    Two Ocean Creek

    19. When Prince Edward, Queen Elizabeth II's youngest son, got married in 1999, his mother planned to bestow him with the title of the Duke of Cambridge. However, Edward was a huge fan of the movie Shakespeare in Love, in which Colin Firth portrayed a fictional royal named Lord Wessex, and asked his mother if he could take the title of Earl of Wessex instead because he liked the way "Wessex" sounded. She obliged, and now Edward and his wife Sophie are known as the Earl and Countess of Wessex.

    Prince Edward and Queen Elizabeth II

    20. And finally, Dr. Antonia Novello made history when she became the first woman, first Latine person, and first person of color to be named US Surgeon General. Novello was born in Puerto Rico in 1944, where her mother, who was a school principal, emphasized the importance of education. She was born with a condition called congenital megacolon, which limited her energy. For years, her family was unable to afford the costly surgery. When Novello was 18, she got the first of two surgeries that would change her life. From that point on, she was determined to become a doctor.

    Dr. Antonia Novello

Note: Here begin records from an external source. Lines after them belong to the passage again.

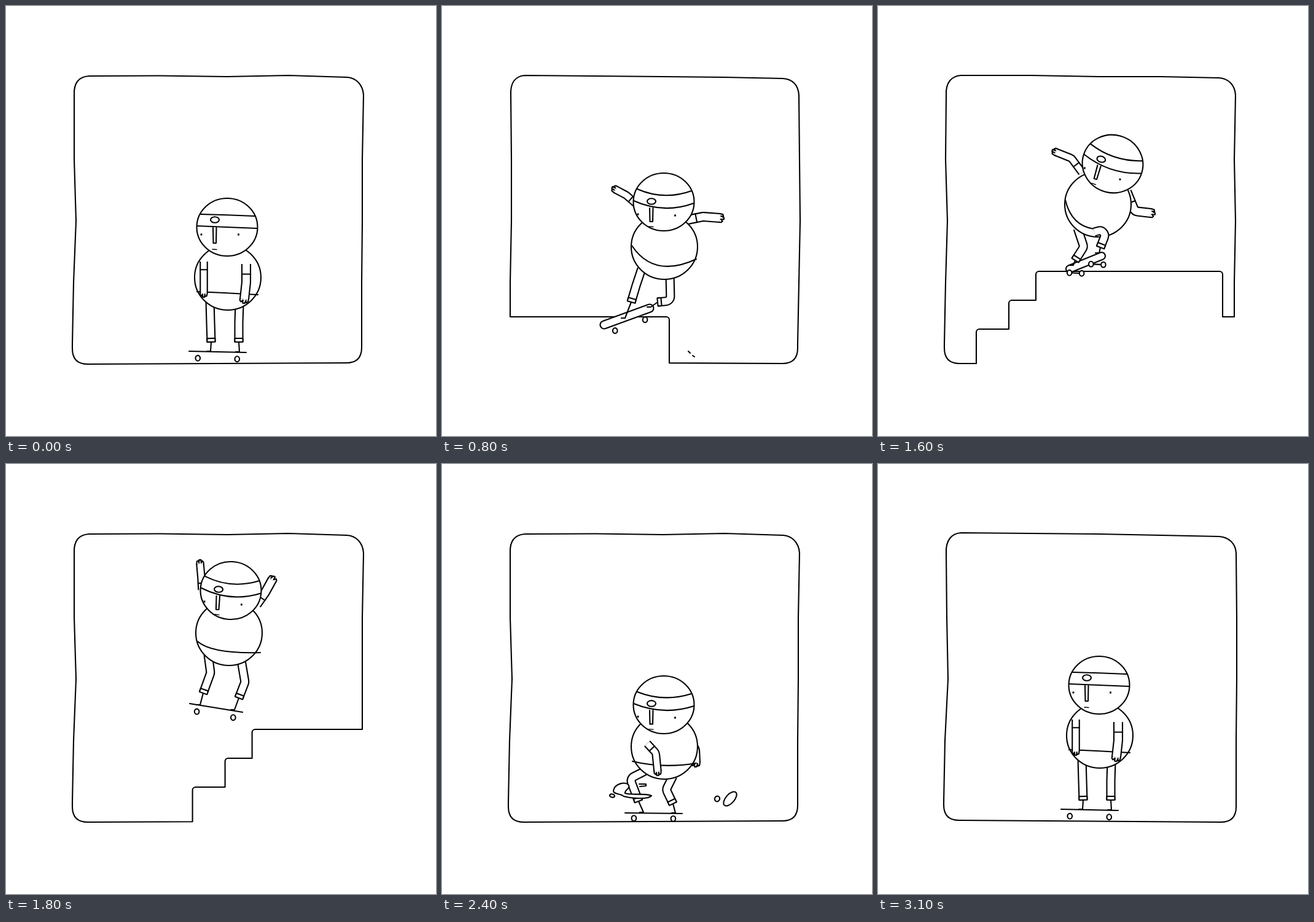
Write an HTML page with a canvas that moves like this. It is 700x700 px and loops after 3.2 s.

```html
<!DOCTYPE html>
<html lang="en">
<head>
<meta charset="utf-8">
<title>Skater</title>
<style>
html, body { margin: 0; width: 100%; height: 100%; overflow: hidden; background: #fff; }
canvas { display: block; width: 100vmin; height: 100vmin; }
</style>
</head>
<body>
<canvas id="stage" width="700" height="700"></canvas>
<script>
const ctx = document.getElementById('stage').getContext('2d');
const STEP = 100, COUNT = 32, INK = '#000', LINE = 2.1, FLOOR = 582;

// head: x, y, tilt, nod · hem: curve · arm: shoulder, elbow, wrist, in front
// leg: hip, knee, ankle, foot, layer (1 in front, 2 with a raised knee)
// board: tail, nose, deck width, wheel drop, half wheelbase, half axle x, y
const poses = {
  stand: {
    head: [360, 360, 0, 0], body: [361, 442], hem: [311, 465, 361, 467, 410, 470],
    armL: [322, 416, 322, 440, 322, 467, 1], armR: [391, 420, 391, 450, 388, 477, 1],
    legL: [332, 480, 333, 515, 334, 547, 333, 562, 0], legR: [380, 485, 379, 515, 379, 547, 380, 563, 0],
    board: [298, 562, 391, 564, 0, 11, 32, 0, 0]
  },
  crouch: {
    head: [361, 392, 0, 9], body: [362, 460], hem: [310, 484, 360, 496, 414, 487],
    armL: [334, 455, 348, 470, 351, 500, 1], armR: [398, 440, 412, 465, 413, 486, 0],
    legL: [330, 500, 306, 512, 320, 549, 328, 567, 0], legR: [376, 508, 365, 530, 376, 553, 380, 568, 0],
    board: [298, 568, 391, 569, 0, 8.5, 32, 0, 0]
  },
  hop: {
    head: [361, 319, 0, 10], body: [362, 392], hem: [309, 390, 345, 444, 414, 412],
    armL: [316, 322, 300, 308, 283, 299, 0], armR: [400, 348, 425, 343, 452, 345, 0],
    legL: [325, 428, 316, 455, 308, 482, 298, 508, 0], legR: [371, 438, 372, 480, 351, 482, 340, 490, 0],
    board: [264, 519, 338, 492, 13, 15, 26, 0, 0]
  },
  flip: {
    head: [363, 241, 0, 9], body: [361, 317], hem: [314, 335, 355, 354, 405, 352],
    armL: [322, 240, 308, 232, 296, 219, 0], armR: [402, 272, 430, 262, 456, 273, 0],
    legL: [312, 341, 315, 356, 318, 373, 318, 383, 2], legR: [378, 362, 382, 398, 363, 418, 347, 436, 0],
    board: [313, 394, 339, 446, 19, 3, 22, 9, -3]
  },
  slide: {
    head: [382, 257, .28, 9], body: [358, 323], hem: [305, 316, 315, 358, 352, 363],
    armL: [332, 271, 315, 248, 290, 238, 0], armR: [405, 302, 418, 334, 444, 337, 0],
    legL: [325, 362, 335, 392, 321, 414, 318, 422, 0], legR: [352, 368, 374, 362, 362, 393, 360, 402, 1],
    board: [312, 428, 364, 407, 12, 11, 19, 10, .5]
  },
  fly: {
    head: [366, 281, .05, 10], body: [363, 350], hem: [312, 364, 335, 384, 414, 382],
    armL: [319, 280, 318, 260, 316, 238, 0], armR: [408, 304, 422, 284, 433, 264, 0],
    legL: [329, 385, 333, 415, 321, 448, 316, 467, 0], legR: [383, 395, 389, 430, 379, 456, 372, 475, 0],
    board: [299, 465, 385, 479, 0, 11, 30, 0, 0]
  }
};

// step, pose, vertical shift
const keys = [
  [0, 'stand', 0], [3, 'stand', 0], [5, 'crouch', 0], [7, 'hop', -25], [8, 'hop', 0],
  [9, 'crouch', -75], [10, 'crouch', -75], [11, 'flip', 0], [12, 'flip', 0], [14, 'crouch', -149],
  [16, 'slide', 0], [17, 'slide', -20], [18, 'fly', -75], [20, 'fly', 0], [22, 'crouch', -4],
  [23, 'crouch', 2], [24, 'crouch', 0], [25, 'crouch', 0], [28, 'stand', 0], [32, 'stand', 0]
];

// wall offsets that make the outline tremble
const outlines = {
  a: { left: [111, 111, 114, 110, 108], top: [114, 113.5, 115, 113, 116], right: [582, 580, 580, 579, 579], base: [583, 581] },
  b: { left: [112, 113, 113, 111, 110], top: [113, 114, 115, 116, 118], right: [581, 582, 583, 581, 579], base: [580, 582] },
  c: { left: [111, 110, 113, 110, 108], top: [113, 113, 115, 115, 117], right: [582, 580, 582, 580, 580], base: [582, 582] },
  d: { left: [111, 112, 114, 109, 107], top: [112, 113, 114, 116, 118], right: [583, 584, 584, 583, 583], base: [580, 583] }
};
const rowsY = [145, 250, 350, 450, 550], colsX = [135, 250, 360, 460, 555];

// ground edges relative to the second step, from right to left, and the level beyond each
const edges = [[308, 506], [0, 432], [-304, 479], [-348, 526], [-401, FLOOR]];

const mix = (a, b, t) => a + (b - a) * t;

function shape(build, fill = true) {
  ctx.beginPath();
  build();
  if (fill) ctx.fill();
  ctx.stroke();
}
const line = (...p) => shape(() => {
  ctx.moveTo(p[0], p[1]);
  for (let i = 2; i < p.length; i += 2) ctx.lineTo(p[i], p[i + 1]);
}, false);
const curve = (x, y, cx, cy, ex, ey) => shape(() => {
  ctx.moveTo(x, y);
  ctx.quadraticCurveTo(cx, cy, ex, ey);
}, false);
const oval = (x, y, rx, ry, turn = 0) => shape(() => ctx.ellipse(x, y, rx, ry, turn, 0, 7));
function dot(x, y) {
  ctx.fillStyle = INK;
  ctx.fillRect(x - 1.4, y - 1.5, 2.8, 3);
  ctx.fillStyle = '#fff';
}
function at(x, y, turn, draw) {
  ctx.save();
  ctx.translate(x, y);
  ctx.rotate(turn);
  draw();
  ctx.restore();
}

function tube([x, y, kx, ky, ex, ey], width, cap = 'butt') {
  ctx.save();
  ctx.lineCap = cap;
  for (const [color, w] of [[INK, width + LINE], ['#fff', width - LINE]]) {
    if (w <= 0) continue;
    ctx.strokeStyle = color;
    ctx.lineWidth = w;
    shape(() => {
      ctx.moveTo(x, y);
      ctx.arcTo(kx, ky, ex, ey, 8);
      ctx.lineTo(ex, ey);
    }, false);
  }
  ctx.restore();
}

function arm(p, width) {
  const [x, y, kx, ky, ex, ey] = p, h = width / 2;
  tube(p, width);
  at(mix(x, kx, .55), mix(y, ky, .55), Math.atan2(ky - y, kx - x), () => line(0, -h, 0, h));
  at(ex, ey, Math.atan2(ey - ky, ex - kx), () =>
    line(0, -h, 5, -h + 1, 6, -h + 4, 2, -h + 4, 7, -1, 7, 2, 2, 2, 5, h - 2, 3, h, 0, h));
}

function leg(p) {
  const [x, y, kx, ky, ex, ey, fx, fy, layer] = p, w = layer > 1.5 ? 17 : 13;
  line(ex, ey, fx, fy, fx - 6, fy);
  if (layer > 1.5) oval(x, y, w / 2, w / 2);
  tube(p, w);
  at(ex, ey, Math.atan2(ey - ky, ex - kx), () => shape(() => ctx.rect(-6, -w / 2, 6, w)));
}

function board([ax, ay, bx, by, width, drop, base, gx, gy]) {
  const wide = gx > 3;
  const wheels = () => at((ax + bx) / 2, (ay + by) / 2, 0, () => {
    const turn = Math.atan2(by - ay, bx - ax), c = Math.cos(turn), s = Math.sin(turn);
    for (const d of [-base, base]) {
      const x = d * c - drop * s * (wide ? .3 : 1), y = d * s + drop * c;
      if (wide) line(x - gx, y - gy, x + gx, y + gy);
      for (const k of wide ? [-1, 1] : [0]) oval(x + gx * k, y + gy * k, 3.8, 4.4);
    }
  });
  if (!wide) wheels();
  tube([ax, ay, (ax + bx) / 2, (ay + by) / 2, bx, by], width, 'round');
  if (wide) wheels();
}

function head([x, y, tilt, nod]) {
  at(x, y, tilt, () => {
    oval(0, 0, 49.5, 47);
    curve(-43, -21, 0, -20 + nod * 1.8, 45, -18);
    curve(-49, -2, 0, nod * 2, 49, 2);
    oval(-20, -12 + nod * 1.1, 7, 4.8);
    const top = 1 + nod * .9, tip = 26 + nod * .6;
    line(-23, top, -22.5, tip, -18, tip, -17.5, top);
    dot(-42, 12 + nod * .8);
    dot(18.5, 12 + nod);
    ctx.lineWidth = 1.4;
    line(-24, 36 + nod * .4, -17, 36.5 + nod * .4);
  });
}

function skater(p) {
  const arms = [[p.armL, 11.5], [p.armR, 14]], legs = [p.legL, p.legR];
  board(p.board);
  for (const [a, w] of arms) if (a[6] < .5) arm(a, w);
  for (const l of legs) if (l[8] < .5) leg(l);
  oval(...p.body, 54, 53);
  curve(...p.hem);
  for (const l of legs) if (l[8] >= .5) leg(l);
  head(p.head);
  for (const [a, w] of arms) if (a[6] >= .5) arm(a, w);
}

function poseAt(n) {
  const i = keys.findIndex(k => k[0] > n), [from, a, ya] = keys[i - 1], [to, b, yb] = keys[i];
  const t = (n - from) / (to - from), pose = {};
  for (const part in poses[a]) pose[part] = poses[a][part].map((v, j) => mix(v, poses[b][part][j], t));
  return { pose, shift: mix(ya, yb, t) };
}

function room(n) {
  const { left, top, right, base } = outlines['adbacb'[n % 6]];
  const scroll = n < 16 ? 62 + 62.4 * (n - 8) : 561 + 71.8 * (n - 16);
  let level = FLOOR;
  const ground = [];
  for (const [offset, next] of edges) {
    const x = scroll + offset;
    if (x > 112 && x < 579) ground.push([x, level], [x, next]);
    if (x > 112) level = next;
  }
  const passed = edges.filter(([offset]) => scroll + offset >= 579);
  const levelR = passed.length ? passed[passed.length - 1][1] : FLOOR;
  const drift = ([x, y]) => [x, y === FLOOR ? mix(base[0], base[1], (x - 110) / 470) : y];
  const wallEnd = (xs, y) => {
    const last = rowsY.filter(r => r < y).length - 1;
    return xs[last];
  };
  const cornerR = drift([wallEnd(right, levelR), levelR]);
  const cornerL = drift([wallEnd(left, level), level]);
  const path = ground.map(drift);
  const inset = (lv, gap) => lv === FLOOR ? Math.max(0, Math.min(25, gap)) : 0;
  const firstX = path.length ? path[0][0] : 300, lastX = path.length ? path[path.length - 1][0] : 300;
  const rR = inset(levelR, cornerR[0] - firstX), rL = inset(level, lastX - cornerL[0]);

  shape(() => {
    ctx.moveTo(left[0], rowsY[0]);
    ctx.bezierCurveTo(left[0] - 1, 124, 120, top[0] + 1, colsX[0], top[0]);
    colsX.forEach((x, i) => ctx.lineTo(x, top[i]));
    ctx.bezierCurveTo(570, top[4] + 1, right[0] - 1, 128, right[0], rowsY[0]);
    rowsY.forEach((y, i) => y < levelR - 10 && ctx.lineTo(right[i], y));
    ctx.lineTo(cornerR[0], cornerR[1] - rR);
    ctx.quadraticCurveTo(...cornerR, cornerR[0] - rR, cornerR[1]);
    path.forEach((p, i) => {
      const mate = path[i ^ 1], next = path[i + 1] || cornerL;
      if (p[1] < mate[1]) ctx.arcTo(...p, ...next, 5);
      else ctx.lineTo(...p);
    });
    ctx.lineTo(cornerL[0] + rL, cornerL[1]);
    ctx.quadraticCurveTo(...cornerL, cornerL[0], cornerL[1] - rL);
    for (let i = 4; i >= 0; i--) if (rowsY[i] < level - 10) ctx.lineTo(left[i], rowsY[i]);
  });
}

function dust(n) {
  if (n === 6) { oval(338, 569, 10, 5, -.5); oval(358, 572, 4, 3); }
  if (n === 7) { oval(374, 566, 6, 3, -.6); oval(388, 571, 3, 2); }
  if (n === 8) { line(401, 562, 404, 565); line(408, 569, 411, 571); }
  const size = { 23: .7, 24: 1, 25: .5 }[n];
  if (!size) return;
  const slide = (n - 24) * 28;
  oval(448 + slide, 545, 4 * size, 4.5 * size, .4);
  oval(469 + slide, 545, 14 * size, 7 * size, -.85);
  at(305, 538, 0, () => {
    ctx.scale(size, size);
    shape(() => {
      ctx.moveTo(-26, -6);
      ctx.bezierCurveTo(-24, -18, -6, -22, -1, -15);
      ctx.bezierCurveTo(2, -9, -8, -8, -7, -2);
      ctx.bezierCurveTo(6, 2, 22, -3, 36, 2);
      ctx.bezierCurveTo(30, 9, 2, 6, -9, 3);
      ctx.bezierCurveTo(-14, -2, -26, 0, -26, -6);
    });
    oval(-28, 2, 4, 2.5, .2);
    line(16, -17, 27, -17, 27, -14, 17, -13);
  });
}

function render() {
  const n = Math.floor(performance.now() / STEP) % COUNT;
  ctx.fillStyle = '#fff';
  ctx.strokeStyle = INK;
  ctx.lineWidth = LINE;
  ctx.lineJoin = ctx.lineCap = 'round';
  ctx.fillRect(0, 0, 700, 700);
  room(n);
  const { pose, shift } = poseAt(n);
  at(0, shift, 0, () => skater(pose));
  dust(n);
  requestAnimationFrame(render);
}
render();
</script>
</body>
</html>
```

    Novello attended both college and medical school at the University of Puerto Rico. During her time in medical school, Novello's aunt died from kidney failure, which inspired Novello to specialize in pediatric nephrology (the study of the kidneys). After continuing her medical studies at both the University of Michigan and Georgetown University, Novello entered private practice, but found the emotional impact of working with critically ill children to be difficult, and turned to public health causes that would allow her to make big changes in medicine that would benefit larger populations. She worked to help establish the national organ donor registry and helped write the health warnings on cigarette packaging. In 1987, Novello began to focus on pediatric AIDS. In 1990, President George H.W. Bush took notice of Novello's work and named her Surgeon General, making her the nation’s top health official.

    Novello and men surrounding a podium

    During her tenure as Surgeon General, Novello focused heavily on the health of women, children, and minorities. She worked to end underage drinking and smoking by targeting companies that aimed their advertising to children through cartoons. She also promoted pediatric immunization and stood up for causes preventing domestic violence. After leaving the White House, she worked for both the New York and Florida state governments. In 2017, she traveled to her native Puerto Rico to provide medical aid after Hurricane Maria, and in 2021, administered COVID-19 vaccines in San Juan.

    Dr. Novello